Hancock’s threat looked inevitable before the weekend had begun, but given today’s weather is going to be even lovelier, he issued this warning on Marr:

‘My message is really clear: If you don't want us to have to take the step to ban exercise of all forms outside of your own home, then you have got to follow the rules.

'The vast majority of people are following the rules. Let's not have a minority spoiling it for everybody.'

In other countries such as France and Italy, the perimeter around someone’s home where they can exercise has gradually shrunk as the lockdown has tightened. One of the problems in Britain is that while the rules themselves are relatively simple, everyone is offering slightly different interpretations of them. It’s not just the heavy-handed policing that I covered earlier in the week, but also ministers who find themselves asked about specific examples in broadcast interviews and can’t resist embellishing on the official guidance. No. 10 corrected Transport Secretary Grant Shapps after he said people should only leave the house to buy essentials once a week. Michael Gove set his own exercise time limits, telling the public they should walk for no more than an hour and jog for no more than half an hour, despite this not being anywhere in either the regulations or the guidance. Hancock today struggled to explain why sunbathing alone in a park was any more dangerous than going for a jog alone. 

Obviously sunbathing is neither exercise nor essential (though vitamin D is), but beyond that there is a gap in rationale which makes it easier for people to either conclude that the government is making this up as it goes along (which it is – of course, out of necessity – given there is no real example of best practice in how to deal with a virus no one had heard of a few months ago), or that they’re not really doing anything wrong.

The best rationale for banning sunbathing comes from medics who have explained that this sort of lingering may make it more likely for people to start chatting to one another and then congregate in groups outside of their own household.

There is widespread frustration that while most people are limiting their time outdoors and going to great lengths to practise the social distancing requirements, a minority of people are still meeting in groups and aren’t keeping 2 metres apart from those they pass while running or walking. This frustration will be particularly felt by those without any private outdoor space, who live in high-rise flats and who have small children who need to get out.

The government has been admirably clear so far that, while stopping the spread of the virus is the priority, people’s mental health is important, too, and that getting outside is likely to help the country manage a long period of lockdown.

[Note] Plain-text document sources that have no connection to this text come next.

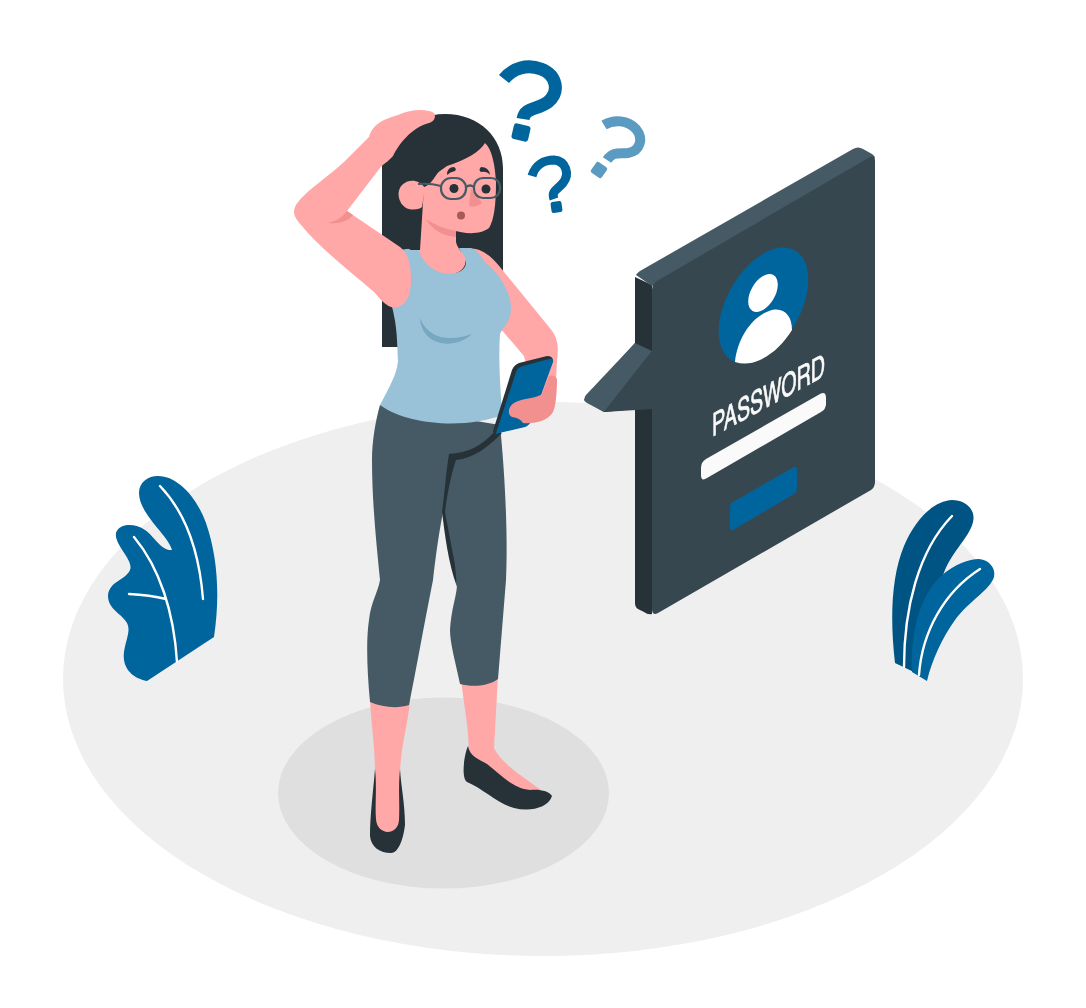
<!DOCTYPE html>
<html lang="en">
<head>
<meta charset="utf-8">
<title>Forgot password</title>
<style>
:root {
  --blue: #00649d;
  --blue-dark: #005484;
  --blue-light: #5c9bc1;
  --top: #99c1d8;
  --top-fold: #78a7c1;
  --skin: #ffa8a7;
  --skin-shade: #f28f8f;
  --hair: #263238;
  --slate: #37474f;
  --slate-light: #455a64;
  --floor: #efefef;
  --shadow: #dfdfdf;
  --paper: #fafafa;
}
html, body { margin: 0; background: #fff; overflow: hidden; }
svg { display: block; width: 1086px; height: 1008px; }
.blue { fill: var(--blue); }
.blue-dark { fill: var(--blue-dark); }
.top { fill: var(--top); }
.skin { fill: var(--skin); }
.skin-shade { fill: var(--skin-shade); }
.hair { fill: var(--hair); }
.slate { fill: var(--slate); }
.slate-light { fill: var(--slate-light); }
.paper { fill: var(--paper); }
.white { fill: #fff; }
.vein { fill: none; stroke: #fff; stroke-width: 2.4; stroke-linecap: round; }
.glasses { fill: none; stroke: var(--slate-light); stroke-width: 2.2; }
.mark { fill: none; stroke: var(--blue); stroke-linejoin: round; }
.mark-light { stroke: var(--blue-light); }
.label { font: 500 32px "TeX Gyre Heros Cn", Roboto, sans-serif; fill: var(--paper); stroke: var(--paper); stroke-width: .7; }
</style>
</head>
<body>
<svg viewBox="0 0 1086 1008" role="img" aria-label="Woman holding a phone and scratching her head beside a password prompt">
  <g id="ground">
    <ellipse cx="543" cy="679" rx="480" ry="277" fill="var(--floor)"/>
    <ellipse cx="443.500" cy="793" rx="165.500" ry="95.500" fill="var(--shadow)"/>
  </g>

  <g id="plant-left">
    <path class="blue" d="M147 681C132 678 122 668 124 652C126 639 131 631 127 623C122 614 108 609 108 596C109 581 126 580 130 570C134 560 114 545 116 533C119 523 135 523 145 530C155 537 161 551 172 550C168 535 139 514 139 493C139 482 148 476 158 476C178 476 197 498 206 523C218 558 220 597 214 637Z"/>
    <path class="vein" d="M160 486C185 512 199 549 203 599M134 537C160 568 174 613 177 662M129 594Q150 595 166 599"/>
  </g>

  <g id="plant-right">
    <path class="blue-dark" d="M895 663C890 620 891 577 904 546C915 520 933 501 952 500C966 500 976 510 973 522C969 539 949 553 942 579L918 674Z"/>
    <path class="blue" d="M912 672C910 636 919 596 941 576C955 564 969 559 979 559C990 560 996 569 994 577C990 590 969 601 955 620C942 638 932 660 927 681Z"/>
    <path class="vein" d="M952 516C918 551 904 609 904 667M980 569C944 592 922 632 919 675"/>
  </g>

  <g id="prompt">
    <path class="hair" d="M635 277L652 285V614Q648 615 644 612L638 609Q635 607 635 603V409L604 412L584 400L635 343Z"/>
    <path class="slate-light" d="M636 275Q637 273 640 271L853 149Q858 146 863 149L872 154Q875 156 875 158L652 286Z"/>
    <path class="slate" d="M652 290Q652 284 657 281L870 157Q875 155 875 161V482Q875 487 871 490L658 613Q652 616 652 609V409L604 412L652 351Z"/>
    <path class="slate-light" d="M635 343L652 351L604 412L587 403Q582 400 586 395Z"/>
    <g id="avatar">
      <ellipse class="blue" rx="51.500" ry="52" transform="matrix(.87 -.5 0 1 763.500 305.500)"/>
      <ellipse class="white" rx="17" ry="17" transform="matrix(.87 -.5 0 1 763 293)"/>
      <path class="white" d="M735 362C737 340 751 317 769 311C783 306 792 315 792 330C784 343 773 354 760 360Q747 366 735 362Z"/>
    </g>
    <text class="label" transform="matrix(.87 -.47 0 1 712 437)" textLength="130" lengthAdjust="spacingAndGlyphs">PASSWORD</text>
    <path class="paper" d="M701 468Q701 462 706 459L820 394Q826 391 826 398V404Q826 409 821 412L707 478Q701 482 701 475Z"/>
    <path class="blue" d="M730 507Q730 503 733 502L794 467Q797 466 797 469V489Q797 492 794 494L733 530Q730 531 730 528Z"/>
  </g>

  <g id="question-marks">
    <path class="mark" stroke-width="13" d="M504 79C513 68 527 64 541 69C557 75 560 92 548 102C537 110 525 107 523 119"/>
    <rect class="blue" x="-8.500" y="-8" width="17" height="16" rx="3" transform="translate(521 132.500) rotate(13)"/>
    <path class="mark" stroke-width="9" d="M532 176C535 165 544 160 554 160C566 161 570 174 563 183C557 190 551 191 554 199"/>
    <rect class="blue" x="-5.500" y="-5.500" width="11" height="11" rx="2" transform="translate(556.500 207) rotate(-8)"/>
    <path class="mark mark-light" stroke-width="10" d="M604 125C614 119 628 120 636 129C644 139 640 151 628 153C619 154 613 151 607 160"/>
    <rect fill="var(--blue-light)" x="-6.500" y="-6.500" width="13" height="13" rx="2.500" transform="translate(599 170) rotate(35)"/>
  </g>

  <g id="woman">
    <path id="long-hair" class="hair" d="M382 347V165C386 139 410 114 445 114C480 114 503 138 503 168V280L470 300L412 347Z"/>

    <g id="legs">
      <path class="skin" d="M461 678L498 676L494 748C502 764 522 776 541 790L520 798L468 765C471 735 464 710 461 678Z"/>
      <path class="hair" d="M468 746C470 757 479 759 487 764C500 774 513 789 530 790C540 789 549 791 552 796C548 808 530 812 514 808C496 803 484 789 467 782C461 778 464 755 468 746Z"/>
      <path class="skin" d="M370 698L410 700C408 725 401 745 400 772L402 834L376 836L375 772C375 745 371 725 370 698Z"/>
      <path class="hair" d="M375 769C377 785 375 805 376 819C377 836 398 836 399 820C400 805 398 788 400 769C401 786 405 804 405 825C403 841 398 853 391 853C380 853 371 847 370 836C370 816 373 793 375 769Z"/>
      <path class="slate-light" d="M380 405L500 425C505 475 508 535 506 580L498 679C487 687 471 687 460 684C455 660 450 643 450 630C451 610 456 598 457 586L443 512C438 538 435 562 433 580C424 625 417 665 409 705C397 709 382 707 370 702C367 670 366 640 369 620C371 602 378 592 380 580C376 540 372 500 372 460C372 440 376 419 380 405Z"/>
      <path class="hair" d="M442 512C445 490 446 472 449 454C468 453 482 446 495 431L502 433C487 448 474 458 456 460C451 475 447 495 445 512L455 565L457 587C448 562 445 535 442 512Z"/>
    </g>

    <path id="right-arm" class="skin" d="M468 249C480 247 489 254 500 267L549 327C558 337 559 347 557 360L555 405C553 418 535 424 520 423L508 410L526 364L524 356L500 328Z"/>
    <path id="tank-top" class="top" d="M400 250L420 247C424 262 435 271 449 273C460 274 466 269 466 262L459 248H471C477 250 480 255 485 262C499 273 511 292 511 308C511 322 503 327 500 334C498 362 501 394 502 415C470 428 410 427 380 405C389 388 397 374 398 361C397 337 397 325 391 303L405 265Z"/>
    <path d="M420 318C428 339 450 342 472 334C455 350 422 347 420 318Z" fill="var(--top-fold)"/>
    <path id="neck" class="skin" d="M419 195H456V242Q457 247 463 254C469 262 464 273 451 274C434 274 421 262 418 247Z"/>
    <path class="skin-shade" d="M426 219Q440 229 456 230V237Q435 235 426 219Z"/>

    <g id="head">
      <path class="skin" d="M423 183L447 166C465 160 480 152 485 143C492 149 495 165 496 182C496 205 494 220 489 228C480 235 465 234 452 230C440 227 427 220 420 208Z"/>
      <path class="hair" d="M388 212C382 193 382 164 390 148C400 126 423 114 447 115C474 117 489 132 481 145C471 158 447 160 437 174C431 183 428 186 424 187L420 250H411C401 245 391 235 388 212Z"/>
      <path class="skin" d="M425 188C420 180 409 178 402 185C396 191 398 203 406 208C413 211 420 209 422 207Z"/>
      <path class="skin-shade" d="M471 188L469 206Q476 208 482 203Z"/>
      <path class="hair" d="M447 175Q447 167 454 167Q457 169 455 171Q450 172 447 175ZM490 175Q487 171 481 172Q478 170 481 167Q489 167 490 175Z"/>
      <circle class="hair" cx="454" cy="188.500" r="4.500"/>
      <circle class="hair" cx="486" cy="189" r="4.500"/>
      <circle cx="461" cy="215.500" r="4" fill="#a65a58"/>
      <g class="glasses">
        <path d="M418 184Q430 183 441 186M466 187Q470 184 474 187"/>
        <rect x="441" y="178" width="25" height="21" rx="10"/>
        <rect x="474" y="178" width="26" height="20" rx="9"/>
      </g>
    </g>

    <g id="raised-arm">
      <path class="skin" d="M295 207C302 193 326 179 345 161L369 137C373 123 385 119 398 115C410 110 425 108 434 113C436 116 435 121 429 123C411 128 399 144 393 156C388 162 383 164 380 168L347 211L400 247C409 254 411 266 411 280C411 301 402 309 391 307C383 304 379 297 374 292C348 270 318 246 302 226C296 219 292 214 295 207Z"/>
      <path class="skin-shade" d="M328 223Q341 220 347 211L353 215Q345 225 328 223Z"/>
    </g>

    <g id="phone">
      <path class="hair" d="M493 431L512 370Q514 365 519 363L547 356Q553 356 553 361L527 426L497 433Q493 434 493 431Z"/>
      <path class="blue" d="M496 433L516 372Q518 367 523 366L549 359Q554 358 553 362L532 420Q530 425 525 427L499 433Q495 435 496 433Z"/>
      <path class="skin-shade" d="M549 376Q554 374 557 379C557 391 556 405 553 412C548 421 535 424 523 423Q520 418 512 417C507 414 508 407 514 403C521 398 536 399 542 394Z"/>
    </g>
  </g>
</svg>
</body>
</html>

They have taken extensive and elaborate steps to protect the economy as much as it can, but given the impact of mental ill-health on the economy (between £74 billion and £99 billion per year), it may need to take similarly creative steps to prevent an epidemic of mental illness caused by people being unable to get outside and exercise – both of which are proven to improve mental health and alleviate mental illness.

This might involve a ticketing system for parks which prioritises those without outdoor space, or specific times of day when people in certain categories can exercise. And it might also involve ministers being much clearer and more disciplined in saying what is currently permitted and why.